The COVID-19 pandemic is currently top of mind among pharma professionals, but stakeholders have other business to attend to – such as the upcoming deadline to meet regulatory requirements of the US FDA’s 2013 Drug Supply Chain Security Act.

Fast-breaking pandemic news and supply chain challenges are top of mind among healthcare professionals these days, but pharmaceutical industry stakeholders have other business to attend to as well – including addressing the upcoming deadline to meet regulatory requirements of the US FDA’s 2013 Drug Supply Chain Security Act (DSCSA).1 Specifically, wholesaler/distributors and dispensers will become accountable this fall.

As of November 27, 2020, pharmaceutical dispensers will no longer be allowed to receive drugs into inventory that are not serialized with a 2-dimensional (2D) barcode (e.g., GS1 DataMatrix) according to the DSCSA. On the same date, an FDA enforcement delay for wholesalers’ and distributors’ verification of saleable returns will expire. Each implementation deadline marks a key milestone for electronic data exchange created to make the drug supply chain safer and more secure. 

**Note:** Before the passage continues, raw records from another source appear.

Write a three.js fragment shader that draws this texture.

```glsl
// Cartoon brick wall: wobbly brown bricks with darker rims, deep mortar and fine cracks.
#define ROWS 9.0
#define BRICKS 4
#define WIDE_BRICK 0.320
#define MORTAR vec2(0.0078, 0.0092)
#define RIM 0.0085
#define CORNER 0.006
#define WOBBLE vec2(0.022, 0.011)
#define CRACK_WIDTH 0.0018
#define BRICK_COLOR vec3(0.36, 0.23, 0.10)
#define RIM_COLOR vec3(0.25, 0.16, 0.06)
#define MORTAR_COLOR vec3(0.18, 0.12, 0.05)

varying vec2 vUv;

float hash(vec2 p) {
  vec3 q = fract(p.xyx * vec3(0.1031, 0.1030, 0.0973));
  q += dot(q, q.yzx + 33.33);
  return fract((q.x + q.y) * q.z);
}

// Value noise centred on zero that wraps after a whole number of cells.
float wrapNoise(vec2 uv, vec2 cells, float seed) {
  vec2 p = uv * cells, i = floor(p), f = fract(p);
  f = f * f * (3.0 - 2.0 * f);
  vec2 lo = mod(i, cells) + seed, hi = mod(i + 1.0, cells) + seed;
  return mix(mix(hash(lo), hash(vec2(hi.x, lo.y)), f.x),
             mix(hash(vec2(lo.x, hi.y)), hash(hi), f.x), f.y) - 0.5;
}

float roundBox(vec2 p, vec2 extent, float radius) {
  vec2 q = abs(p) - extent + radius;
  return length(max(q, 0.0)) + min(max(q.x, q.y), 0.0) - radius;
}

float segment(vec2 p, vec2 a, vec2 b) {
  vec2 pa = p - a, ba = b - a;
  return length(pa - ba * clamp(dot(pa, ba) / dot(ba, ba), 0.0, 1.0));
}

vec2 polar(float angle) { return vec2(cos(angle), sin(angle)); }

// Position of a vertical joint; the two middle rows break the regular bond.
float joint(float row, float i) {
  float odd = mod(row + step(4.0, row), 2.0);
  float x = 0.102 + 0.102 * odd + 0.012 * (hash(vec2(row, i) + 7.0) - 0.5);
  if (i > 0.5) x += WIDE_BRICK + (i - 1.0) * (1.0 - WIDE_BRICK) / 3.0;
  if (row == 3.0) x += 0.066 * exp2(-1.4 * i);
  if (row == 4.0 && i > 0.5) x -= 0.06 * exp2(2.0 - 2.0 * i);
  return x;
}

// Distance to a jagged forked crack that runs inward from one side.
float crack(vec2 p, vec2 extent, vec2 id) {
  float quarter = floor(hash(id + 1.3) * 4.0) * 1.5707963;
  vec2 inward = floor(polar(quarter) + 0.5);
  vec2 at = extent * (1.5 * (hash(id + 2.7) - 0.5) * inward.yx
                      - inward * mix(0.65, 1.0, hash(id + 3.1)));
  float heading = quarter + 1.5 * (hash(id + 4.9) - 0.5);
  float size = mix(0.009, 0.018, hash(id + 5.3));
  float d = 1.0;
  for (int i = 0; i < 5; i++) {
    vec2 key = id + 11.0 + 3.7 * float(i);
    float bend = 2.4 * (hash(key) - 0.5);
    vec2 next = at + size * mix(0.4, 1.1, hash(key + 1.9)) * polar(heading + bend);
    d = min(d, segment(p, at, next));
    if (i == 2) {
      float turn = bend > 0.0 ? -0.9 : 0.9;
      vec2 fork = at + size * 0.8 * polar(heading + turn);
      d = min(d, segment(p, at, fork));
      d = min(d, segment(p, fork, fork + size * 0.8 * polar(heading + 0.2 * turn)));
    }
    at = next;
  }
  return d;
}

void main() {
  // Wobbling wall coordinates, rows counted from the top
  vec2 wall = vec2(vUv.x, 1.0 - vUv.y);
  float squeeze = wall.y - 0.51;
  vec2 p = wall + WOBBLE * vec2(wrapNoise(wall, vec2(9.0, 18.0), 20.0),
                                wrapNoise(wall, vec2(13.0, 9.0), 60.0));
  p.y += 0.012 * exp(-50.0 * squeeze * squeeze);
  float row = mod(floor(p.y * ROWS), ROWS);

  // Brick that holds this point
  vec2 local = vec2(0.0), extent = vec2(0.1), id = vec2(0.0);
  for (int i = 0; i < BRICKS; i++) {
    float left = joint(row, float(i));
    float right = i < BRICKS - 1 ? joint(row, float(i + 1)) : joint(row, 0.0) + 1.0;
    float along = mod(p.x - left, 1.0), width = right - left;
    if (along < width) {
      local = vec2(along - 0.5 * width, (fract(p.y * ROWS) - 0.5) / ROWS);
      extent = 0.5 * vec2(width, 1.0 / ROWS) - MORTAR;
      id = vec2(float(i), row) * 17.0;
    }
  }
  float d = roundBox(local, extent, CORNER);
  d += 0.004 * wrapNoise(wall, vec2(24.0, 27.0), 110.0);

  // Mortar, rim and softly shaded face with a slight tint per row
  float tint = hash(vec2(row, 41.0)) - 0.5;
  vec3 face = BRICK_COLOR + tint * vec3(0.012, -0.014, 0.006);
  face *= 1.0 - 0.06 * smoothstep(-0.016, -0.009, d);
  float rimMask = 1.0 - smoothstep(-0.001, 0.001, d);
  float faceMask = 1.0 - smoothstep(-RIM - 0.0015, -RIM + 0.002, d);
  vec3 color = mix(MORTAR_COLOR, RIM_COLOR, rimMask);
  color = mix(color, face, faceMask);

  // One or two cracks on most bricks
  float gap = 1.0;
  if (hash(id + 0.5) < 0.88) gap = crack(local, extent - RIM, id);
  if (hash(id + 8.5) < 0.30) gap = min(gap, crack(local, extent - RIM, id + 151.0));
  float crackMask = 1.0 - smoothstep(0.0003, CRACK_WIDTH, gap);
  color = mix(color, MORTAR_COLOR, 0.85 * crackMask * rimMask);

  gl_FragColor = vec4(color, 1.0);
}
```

Serialization requirements involve the entire supply chain. The DSCSA requires pharmaceutical products to be serialized and labeled to support an interoperable, electronic system for identifying and tracing throughout their distribution in the United States. Four standardized data elements are required to be encoded in a barcode, including a National Drug Code (embedded in the  Global Trade Item Number®, GTIN®), serial number, lot number and expiration date. Packages (“lowest saleable units”) must be marked with a 2D barcode, and homogeneous cases must include a 2D or linear barcode (e.g., GS1-128 barcode). The application of standardized data facilitates product traceability throughout the healthcare supply chain and will be used to associate the physical product markings with serialized electronic data exchange that will be required in 2023. 

As the industry continues its preparations for DSCSA2 serialization, trading partners are increasingly focusing on the journey to DSCSA item-level traceability, and have already made significant investments in serializing product lines and implementing serialized item traceability systems.

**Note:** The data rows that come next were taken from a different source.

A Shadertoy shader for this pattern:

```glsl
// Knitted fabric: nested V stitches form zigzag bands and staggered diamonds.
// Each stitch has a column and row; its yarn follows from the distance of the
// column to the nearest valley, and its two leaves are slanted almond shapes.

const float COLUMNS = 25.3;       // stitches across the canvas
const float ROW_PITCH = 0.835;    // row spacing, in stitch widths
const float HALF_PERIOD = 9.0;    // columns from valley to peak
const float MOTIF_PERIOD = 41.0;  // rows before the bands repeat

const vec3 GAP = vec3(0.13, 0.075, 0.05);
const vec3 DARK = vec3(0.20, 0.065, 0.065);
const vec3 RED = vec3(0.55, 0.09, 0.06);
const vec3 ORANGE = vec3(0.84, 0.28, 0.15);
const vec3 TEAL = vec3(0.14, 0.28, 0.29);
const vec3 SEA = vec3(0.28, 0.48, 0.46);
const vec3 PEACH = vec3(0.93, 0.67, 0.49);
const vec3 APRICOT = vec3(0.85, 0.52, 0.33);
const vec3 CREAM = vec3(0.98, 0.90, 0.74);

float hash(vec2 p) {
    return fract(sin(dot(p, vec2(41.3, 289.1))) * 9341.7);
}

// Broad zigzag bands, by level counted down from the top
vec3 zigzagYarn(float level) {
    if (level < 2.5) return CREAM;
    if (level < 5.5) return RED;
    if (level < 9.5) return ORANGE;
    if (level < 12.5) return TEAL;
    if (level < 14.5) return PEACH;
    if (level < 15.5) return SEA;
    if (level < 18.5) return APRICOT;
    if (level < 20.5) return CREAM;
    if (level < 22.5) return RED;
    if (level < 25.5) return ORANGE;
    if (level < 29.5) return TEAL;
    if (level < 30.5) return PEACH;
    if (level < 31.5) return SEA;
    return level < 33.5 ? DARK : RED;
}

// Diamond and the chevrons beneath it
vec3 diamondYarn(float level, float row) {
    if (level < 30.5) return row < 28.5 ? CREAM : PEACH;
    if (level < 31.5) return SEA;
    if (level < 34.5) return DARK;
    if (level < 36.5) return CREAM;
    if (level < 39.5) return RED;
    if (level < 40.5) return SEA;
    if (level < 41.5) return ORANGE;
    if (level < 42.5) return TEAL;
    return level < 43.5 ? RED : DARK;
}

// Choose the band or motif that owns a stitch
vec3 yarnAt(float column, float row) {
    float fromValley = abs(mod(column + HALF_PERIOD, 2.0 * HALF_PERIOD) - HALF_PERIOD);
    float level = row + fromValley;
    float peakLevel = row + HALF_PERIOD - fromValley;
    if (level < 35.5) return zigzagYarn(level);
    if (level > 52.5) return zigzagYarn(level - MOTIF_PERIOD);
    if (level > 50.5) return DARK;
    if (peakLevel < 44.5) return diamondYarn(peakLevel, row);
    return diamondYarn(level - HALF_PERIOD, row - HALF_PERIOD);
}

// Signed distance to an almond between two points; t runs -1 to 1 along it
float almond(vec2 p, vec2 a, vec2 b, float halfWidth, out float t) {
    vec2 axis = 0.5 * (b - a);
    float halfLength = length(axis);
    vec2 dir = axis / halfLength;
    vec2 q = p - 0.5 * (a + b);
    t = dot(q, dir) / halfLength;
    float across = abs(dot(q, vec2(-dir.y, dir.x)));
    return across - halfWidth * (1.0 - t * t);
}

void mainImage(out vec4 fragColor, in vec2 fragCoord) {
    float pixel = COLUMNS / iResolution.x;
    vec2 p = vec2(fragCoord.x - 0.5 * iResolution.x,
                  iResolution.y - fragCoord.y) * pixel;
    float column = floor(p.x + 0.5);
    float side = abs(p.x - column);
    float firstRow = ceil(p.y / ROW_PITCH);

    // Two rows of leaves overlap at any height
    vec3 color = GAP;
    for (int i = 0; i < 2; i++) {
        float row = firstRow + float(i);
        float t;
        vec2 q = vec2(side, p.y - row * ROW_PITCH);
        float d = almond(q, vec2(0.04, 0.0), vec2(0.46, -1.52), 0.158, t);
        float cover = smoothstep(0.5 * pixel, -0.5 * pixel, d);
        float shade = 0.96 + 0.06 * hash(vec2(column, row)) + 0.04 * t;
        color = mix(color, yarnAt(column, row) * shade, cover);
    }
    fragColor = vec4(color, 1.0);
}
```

Dispensers’ responsibilities are coming due. Dispensers are the last trading partners required to adhere to the milestone requirements of DSCSA. Now that drug manufacturers are serializing and labeling products with 2D barcodes, and returned products’ eligibility for sale will be verified by wholesaler/distributors, drug dispensers are closing in on a deadline of their own. Beginning November 27, 2020, DSCSA prohibits dispensers (primarily retail and hospital pharmacies) from accepting drugs into inventory that are not properly serialized with a 2D barcode. 

To address this mandate, dispensers will need 2D barcode scanners and they must be tied into supply-chain data systems where product information details are contained and exchanged between trading partners. Preparing to meet the latest phase of requirements may be a heavy lift for some pharmacies, particularly smaller, independent retail shops; for most, there is important work ahead. End-to-end DSCSA implementation will result in improved inventory visibility and better detection of product counterfeits. Ultimately it helps protect patients’ “five rights” of medication use: assuring that the right patient can receive the right drug, at the right time, in the right dose, and via the right route-all of which are generally regarded as a standard for safe medication practices. 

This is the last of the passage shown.